3. Turn Down the Water Heater:  I love a nice hot shower, and my current temperature setting along with most homeowners is 140 degrees.  By turning this down to 120 degrees, you can expect between 5-10% savings on your heating costs.  Do you feel like you don't even need a tank?  Do some research on a tankless water heater or go solar!  If you decide to buy a new water heater, make sure you take advantage of the federal tax credit that will pay up to 30% of the purchase price of a solar water heater or up to $1,500 for a conventional heater. 

4. Use Alternative Energy Technologies:  This one isn't for everyone, but hey, it can make a huge impact on the money you spend on energy!  Use solar panels or geothermal heating and cooling, or even small wind turbines.  There are numerous sources online where you can do research on each of the options available.  There are various local, state and federal tax incentives that exist to encourage the use of these alternative energy technologies.  Many tax credits cap at $1,500, however, for the alternative energy methods, 30% of the total cost is credited back with no cap on the amount!

5. Install a Programmable Thermostat:  This is really just a no brainer.  Remember the time you were freezing and turned the heat up to 75 and then forgot to turn it down before you left for two days?  Well, I've done it, too, and this is the ideal solution.  You can purchase a programmable thermostat for as little as $50 for a return of on average $180 per year.  For every degree that you turn the heat down, expect between 1-3% savings on your heating and cooling costs.  There are several options out there, hop online with a cup of tea and find the one that's right for your needs.

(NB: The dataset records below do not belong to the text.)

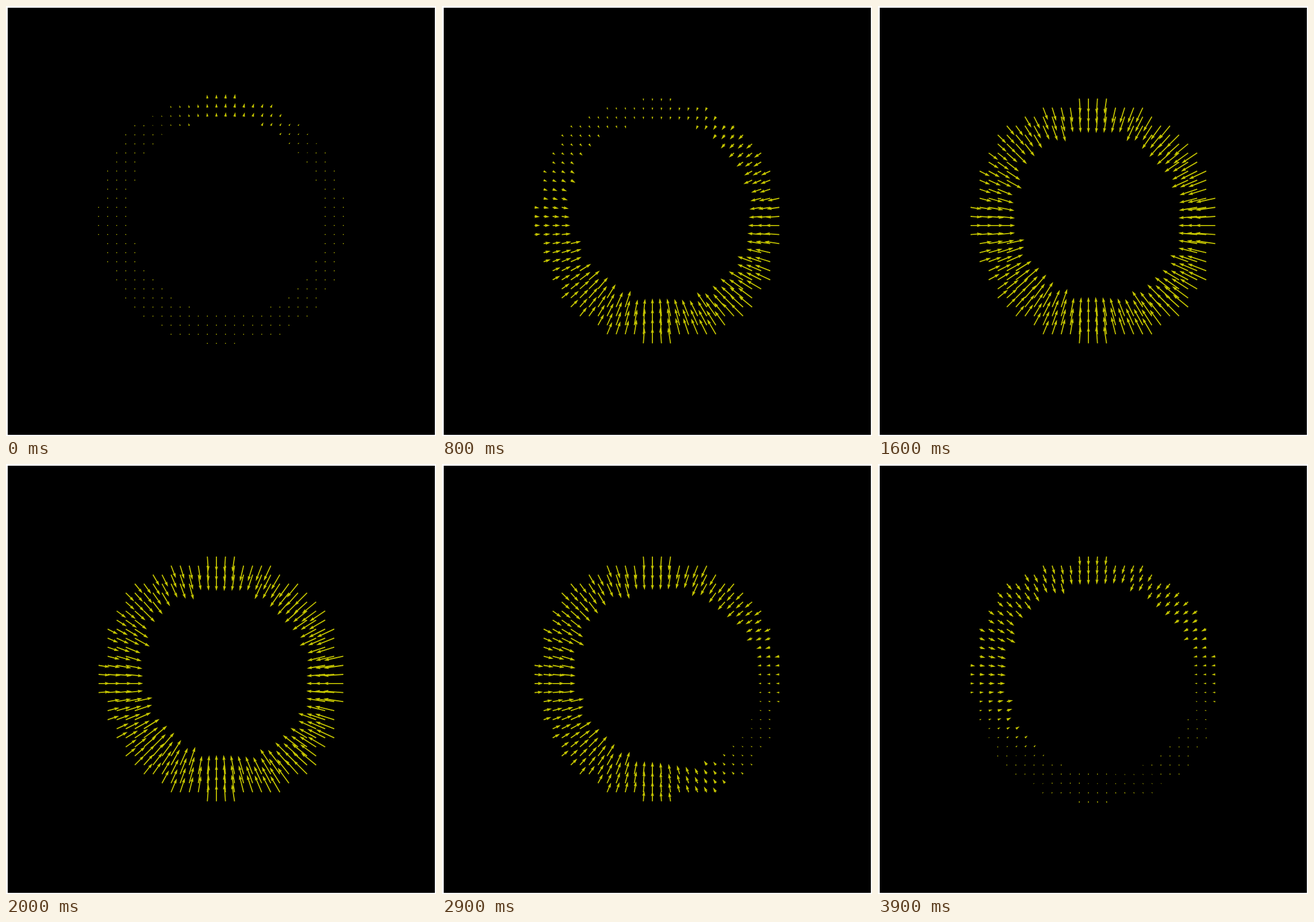
Write an HTML page with a canvas that moves like this. It is 748 px wide and 748 px high and loops after 4000 ms.

```html
<!DOCTYPE html>
<html lang="en">
<head>
<meta charset="utf-8">
<title>Vector ring</title>
<style>
  html, body { margin: 0; width: 100%; height: 100%; overflow: hidden; background: #fff; }
  canvas { display: block; }
</style>
</head>
<body>
<canvas id="stage" width="748" height="748"></canvas>
<script>
const ctx = document.getElementById('stage').getContext('2d');
const LOOP = 4000, STEP = 100;
const CELLS = 28, ORIGIN = 161, GAP = 15.77;
const CENTER = { col: 13, row: 14 };
const WIDTH = 1.8, HEAD = 5 * WIDTH, NOTCH = 4.5 * WIDTH;

const clamp = (v, lo, hi) => Math.max(lo, Math.min(hi, v));
const cosDeg = deg => Math.cos(deg * Math.PI / 180);
const ease = (t, from, duration) => {
  const u = clamp((t - from) / duration, 0, 1);
  return u * u * (3 - 2 * u);
};

// A disc that bulges slightly towards the top left and bottom right
function inDisc(col, row, cx, cy, radius) {
  const dx = col - cx, dy = row - cy, r = Math.hypot(dx, dy);
  const bulge = Math.max(0, 1.6 * dx * dy / (r * r || 1) - 0.28);
  return r <= radius + bulge;
}

function makePoint(col, row) {
  const x = ORIGIN + col * GAP, y = ORIGIN + row * GAP;
  const dx = col - CENTER.col, dy = row - CENTER.row;
  return {
    x, y,
    inward: Math.atan2(-dy, -dx),
    bearing: Math.atan2(dx, -dy) * 180 / Math.PI,   // clockwise from the top
    depth: clamp((190 - Math.hypot(x - 378, y - 370)) / 45, -0.5, 0.5)
  };
}

const points = [];
for (let row = 0; row < CELLS; row++) {
  for (let col = 0; col < CELLS; col++) {
    if (inDisc(col, row, 13.55, 13.5, 13.7) && !inDisc(col, row, 14.1, 13.05, 10.5)) {
      points.push(makePoint(col, row));
    }
  }
}

// Each direction squeezes and relaxes with its own delay and strength
function inwardLength({ bearing: a, depth }, t) {
  const squeeze = ease(t, 290 - 250 * cosDeg(a - 165), 900);
  const relax = ease(t, 2500 - 210 * cosDeg(a - 105) + 140 * cosDeg(2 * a), 800);
  const peak = 29.5 + 4.5 * cosDeg(a - 115);
  const rest = 7.5 + 10 * cosDeg(a + 15);
  const slope = (4 + 7 * cosDeg(a - 265)) * squeeze * (1 - 0.4 * relax);
  const swell = 8 * Math.exp(-(((a - 10) / 35) ** 2)) * (1 - ease(t, 500, 400));
  return peak * squeeze + (rest - peak) * relax + slope * depth - swell;
}

function trace(x, y, dir, shape) {
  const c = Math.cos(dir), s = Math.sin(dir);
  shape.forEach(([a, b], i) =>
    ctx[i ? 'lineTo' : 'moveTo'](x + a * c - b * s, y + a * s + b * c));
  ctx.closePath();
}

const dot = Array.from({ length: 6 }, (_, k) =>
  [WIDTH / 2 * cosDeg(60 * k), WIDTH / 2 * cosDeg(60 * k - 90)]);

function arrow(len) {
  const k = Math.min(1, len / HEAD), half = WIDTH / 2 * k;
  const neck = len - NOTCH * k, barb = len - HEAD * k;
  return [[0, -half], [neck, -half], [barb, -3 * half], [len, 0],
          [barb, 3 * half], [neck, half], [0, half]];
}

function draw(t) {
  ctx.fillStyle = '#fff';
  ctx.fillRect(0, 0, 748, 748);
  ctx.fillStyle = '#000';
  ctx.fillRect(3, 3, 743, 743);

  ctx.fillStyle = '#c4c400';
  ctx.beginPath();
  for (const p of points) {
    const len = inwardLength(p, t), size = Math.abs(len);
    const dir = len < 0 ? p.inward + Math.PI : p.inward;
    trace(p.x, p.y, dir, size < WIDTH ? dot : arrow(size));
  }
  ctx.fill();
}

const start = performance.now();
function tick() {
  const t = (performance.now() - start) % LOOP;
  draw(Math.floor(t / STEP) * STEP);
  requestAnimationFrame(tick);
}
tick();
</script>
</body>
</html>
```
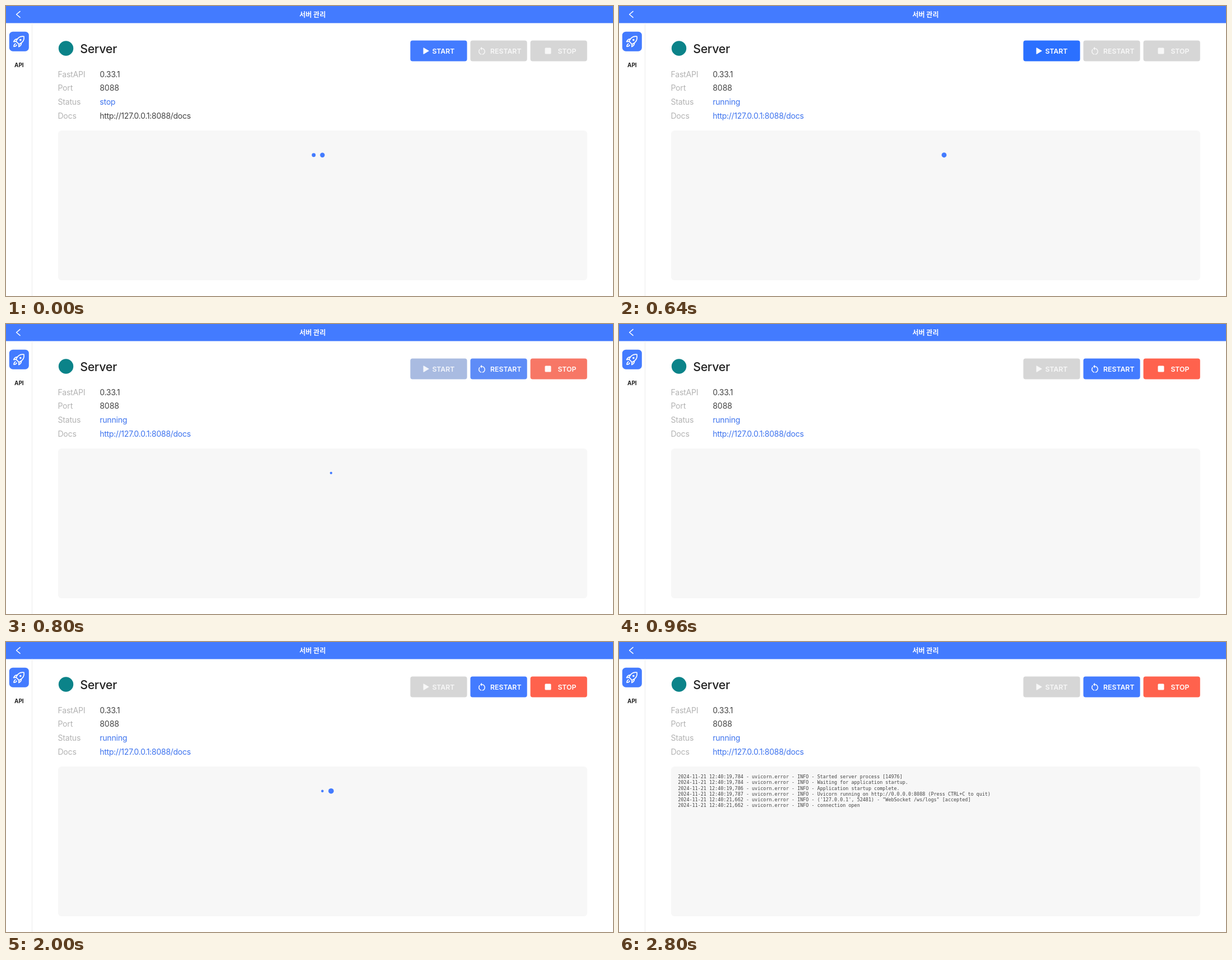
Write an HTML page with a canvas that moves like this. It is 1083 by 517 pixels and loops after 4 s.

```html
<!DOCTYPE html>
<html lang="ko">
<head>
<meta charset="utf-8">
<title>서버 관리</title>
<style>
  html, body { margin: 0; width: 100%; height: 100%; overflow: hidden; background: #fff; }
  canvas { display: block; width: 1083px; height: 517px; }
</style>
</head>
<body>
<canvas id="stage"></canvas>
<script>
const W = 1083, H = 517, LOOP = 4000, STEP = 80;
const HOVER_AT = 240, RUN_AT = 640, LOGS_AT = 2080;

const canvas = document.getElementById('stage');
const dpr = window.devicePixelRatio || 1;
canvas.width = Math.round(W * dpr);
canvas.height = Math.round(H * dpr);
const ctx = canvas.getContext('2d');
ctx.scale(dpr, dpr);

const SANS = 'Inter, sans-serif';
const MONO = '"DejaVu Sans Mono", monospace';
const KOREAN = '"Noto Sans CJK KR", "Noto Sans CJK", sans-serif';
const BLUE = [67, 123, 255], HOVER = [43, 112, 255];
const GRAY = [214, 214, 214], RED = [255, 98, 77];
const ACCENT = '#437bff', LINK = '#3d73ee';

const LOGS = [
  ['19,784', 'Started server process [14976]'],
  ['19,784', 'Waiting for application startup.'],
  ['19,786', 'Application startup complete.'],
  ['19,787', 'Uvicorn running on http://0.0.0.0:8088 (Press CTRL+C to quit)'],
  ['21,662', '(\'127.0.0.1\', 52481) - "WebSocket /ws/logs" [accepted]'],
  ['21,662', 'connection open']
].map(([sec, msg]) => `2024-11-21 12:40:${sec} - uvicorn.error - INFO - ${msg}`);

const clamp = x => Math.min(1, Math.max(0, x));
const easeOut = x => 1 - (1 - x) ** 2;
const mix = (a, b, k) => a.map((v, i) => v + (b[i] - v) * k);
const rgb = c => `rgb(${c.map(Math.round).join(',')})`;

function box(x, y, w, h, r, fill) {
  ctx.fillStyle = fill;
  ctx.beginPath();
  ctx.roundRect(x, y, w, h, r);
  ctx.fill();
}

function dot(x, y, r, fill) {
  ctx.fillStyle = fill;
  ctx.beginPath();
  ctx.arc(x, y, r, 0, Math.PI * 2);
  ctx.fill();
}

function text(str, x, y, font, fill, spacing = 0, align = 'left') {
  ctx.font = font;
  ctx.fillStyle = fill;
  ctx.textAlign = align;
  ctx.letterSpacing = spacing + 'px';
  ctx.fillText(str, x, y);
}

function strokePath(d, width, color) {
  ctx.strokeStyle = color;
  ctx.lineWidth = width;
  ctx.lineCap = ctx.lineJoin = 'round';
  ctx.stroke(new Path2D(d));
}

function drawFrame() {
  box(0, 0, W, H, 0, '#fff');
  box(0, 0, W, 30.5, 0, ACCENT);
  strokePath('M25 9.6 L18.6 15 L25 20.4', 1.5, '#fff');
  text('서버 관리', 547, 19.6, `bold 12px ${KOREAN}`, '#fff', 0, 'center');

  box(46, 30.5, 1, H - 30.5, 0, '#ececec');
  box(5.8, 45.7, 35, 35, 6.5, ACCENT);
  drawRocket();
  text('API', 23.2, 108.6, `700 10px ${SANS}`, '#222', -0.2, 'center');
}

function drawRocket() {
  strokePath('M32 54.3 C26 53.6 20.5 56.5 18 63.2 L23.2 68.2 C30 65.5 32.8 60 32 54.3 Z', 1.7, '#fff');
  strokePath('M20.6 58.8 C17 58.6 15 60.5 13.6 63.6 L18 63.2', 1.7, '#fff');
  strokePath('M27.4 65.8 C27.6 69 25.8 71.2 22.8 72.6 L23.2 68.2', 1.7, '#fff');
  strokePath('M16.8 67.2 C14.6 68 14.2 70 14 72.2 C16.4 72 18.4 71.4 19 69.4', 1.7, '#fff');
  dot(25.8, 60.6, 1.8, '#fff');
}

function drawInfo(running) {
  dot(107, 75.5, 13.2, '#0b8389');
  text('Server', 132.2, 83.7, `450 21.3px ${SANS}`, '#222', -0.3);
  const rows = [
    ['FastAPI', '0.33.1', '#444', -0.28],
    ['Port', '8088', '#444', 0],
    ['Status', running ? 'running' : 'stop', LINK, -0.2],
    ['Docs', 'http://127.0.0.1:8088/docs', running ? LINK : '#444', -0.28]
  ];
  rows.forEach(([label, value, color, spacing], i) => {
    const y = 126.6 + i * 24.7;
    text(label, 92.4, y, `14px ${SANS}`, '#b3b3b3', -0.15);
    text(value, 167.2, y, `14px ${SANS}`, color, spacing);
  });
}

const icons = {
  play(ink) {
    ctx.fillStyle = ink;
    ctx.fill(new Path2D('M744.5 75 Q744.5 74 745.5 74.5 L754.2 79.5 Q755 80 754.2 80.6 L745.5 85.7 Q744.5 86.2 744.5 85.2 Z'));
  },
  restart(ink) {
    ctx.strokeStyle = ctx.fillStyle = ink;
    ctx.lineWidth = 1.5;
    ctx.lineCap = 'butt';
    for (const [from, to] of [[-90, 82], [98, 225]]) {
      ctx.beginPath();
      ctx.arc(849, 81, 5.2, from * Math.PI / 180, to * Math.PI / 180);
      ctx.stroke();
    }
    ctx.fill(new Path2D('M849 72.8 L846 75.8 L849 78.8 Z'));
  },
  square(ink) { box(961.5, 74.5, 11, 11, 1.5, ink); }
};

function button(slot, label, textX, icon, color, on) {
  box(721.4 + slot * 107.1, 61.4, 101.2, 37.2, 4, rgb(color));
  const ink = `rgba(255,255,255,${0.8 + 0.2 * on})`;
  icons[icon](ink);
  text(label, textX, 84.6, `600 12.3px ${SANS}`, ink);
}

function drawButtons(t) {
  const hover = easeOut(clamp((t - HOVER_AT) / 240));
  const run = easeOut(clamp((t - RUN_AT) / 280));
  const off = run ** 1.5;
  button(0, 'START', 760.4, 'play', mix(mix(BLUE, HOVER, hover), GRAY, off), 1 - off);
  button(1, 'RESTART', 864, 'restart', mix(GRAY, BLUE, run), run);
  button(2, 'STOP', 984.4, 'square', mix(GRAY, RED, run), run);
}

// Each dot swells and shrinks for 800 ms of a 1565 ms cycle, 360 ms after its neighbour.
function drawLoader(t) {
  const cycle = 1565, half = 400;
  for (let i = 0; i < 3; i++) {
    const shift = t + 208 - i * 360;
    const phase = shift - cycle * Math.round(shift / cycle);
    if (Math.abs(phase) >= half) continue;
    dot(549 + i * 15.5, 265.7, 5.05 * Math.cos(phase / half * Math.PI / 2), ACCENT);
  }
}

function drawLogs() {
  LOGS.forEach((line, i) => text(line, 105.2, 243.2 + i * 10.16, `8.44px ${MONO}`, '#444'));
}

function render(now) {
  const t = Math.floor(now % LOOP / STEP) * STEP;
  drawFrame();
  drawInfo(t >= RUN_AT);
  drawButtons(t);
  box(93, 222, 944, 267, 6, '#f7f7f7');
  if (t < LOGS_AT) drawLoader(t);
  else drawLogs();
}

function tick() {
  render(performance.now());
  requestAnimationFrame(tick);
}
tick();
</script>
</body>
</html>
```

6. Check Your Furnace: A professional can come and check for carbon monoxide leaks, they will check and replace filters, inspect gas lines and the operation of the blower/fan.  During this inspection, pick the brain of the inspector and see what they advise you to do to keep the furnace in tip top shape.  Check your filters monthly, as dirty filters can suck up extra money in energy costs.  There are alternatives to the traditional disposable filters, one of them is a permanent filter which reduces waste and hassle.  Disposable filters only trap between 10-40% of debris, while the permanent electrostatic filters can trap up to 88%, pretty significant.  In addition, these permanent filters are better at combating bacteria, mold, viruses and pollen.

7. Insulate Pipes and Outdoor Spigots: Take some time to wrap your exposed pipes with pipe insulation or sleeving.  Areas to pay special attention to are pipes that are exposed in the garage, under sinks, in the attic and in the crawl space of your home, these pipes are at greater risk of freezing.  Use insulated covers on outdoor water spigots and be sure to turn off the water source to the spigots.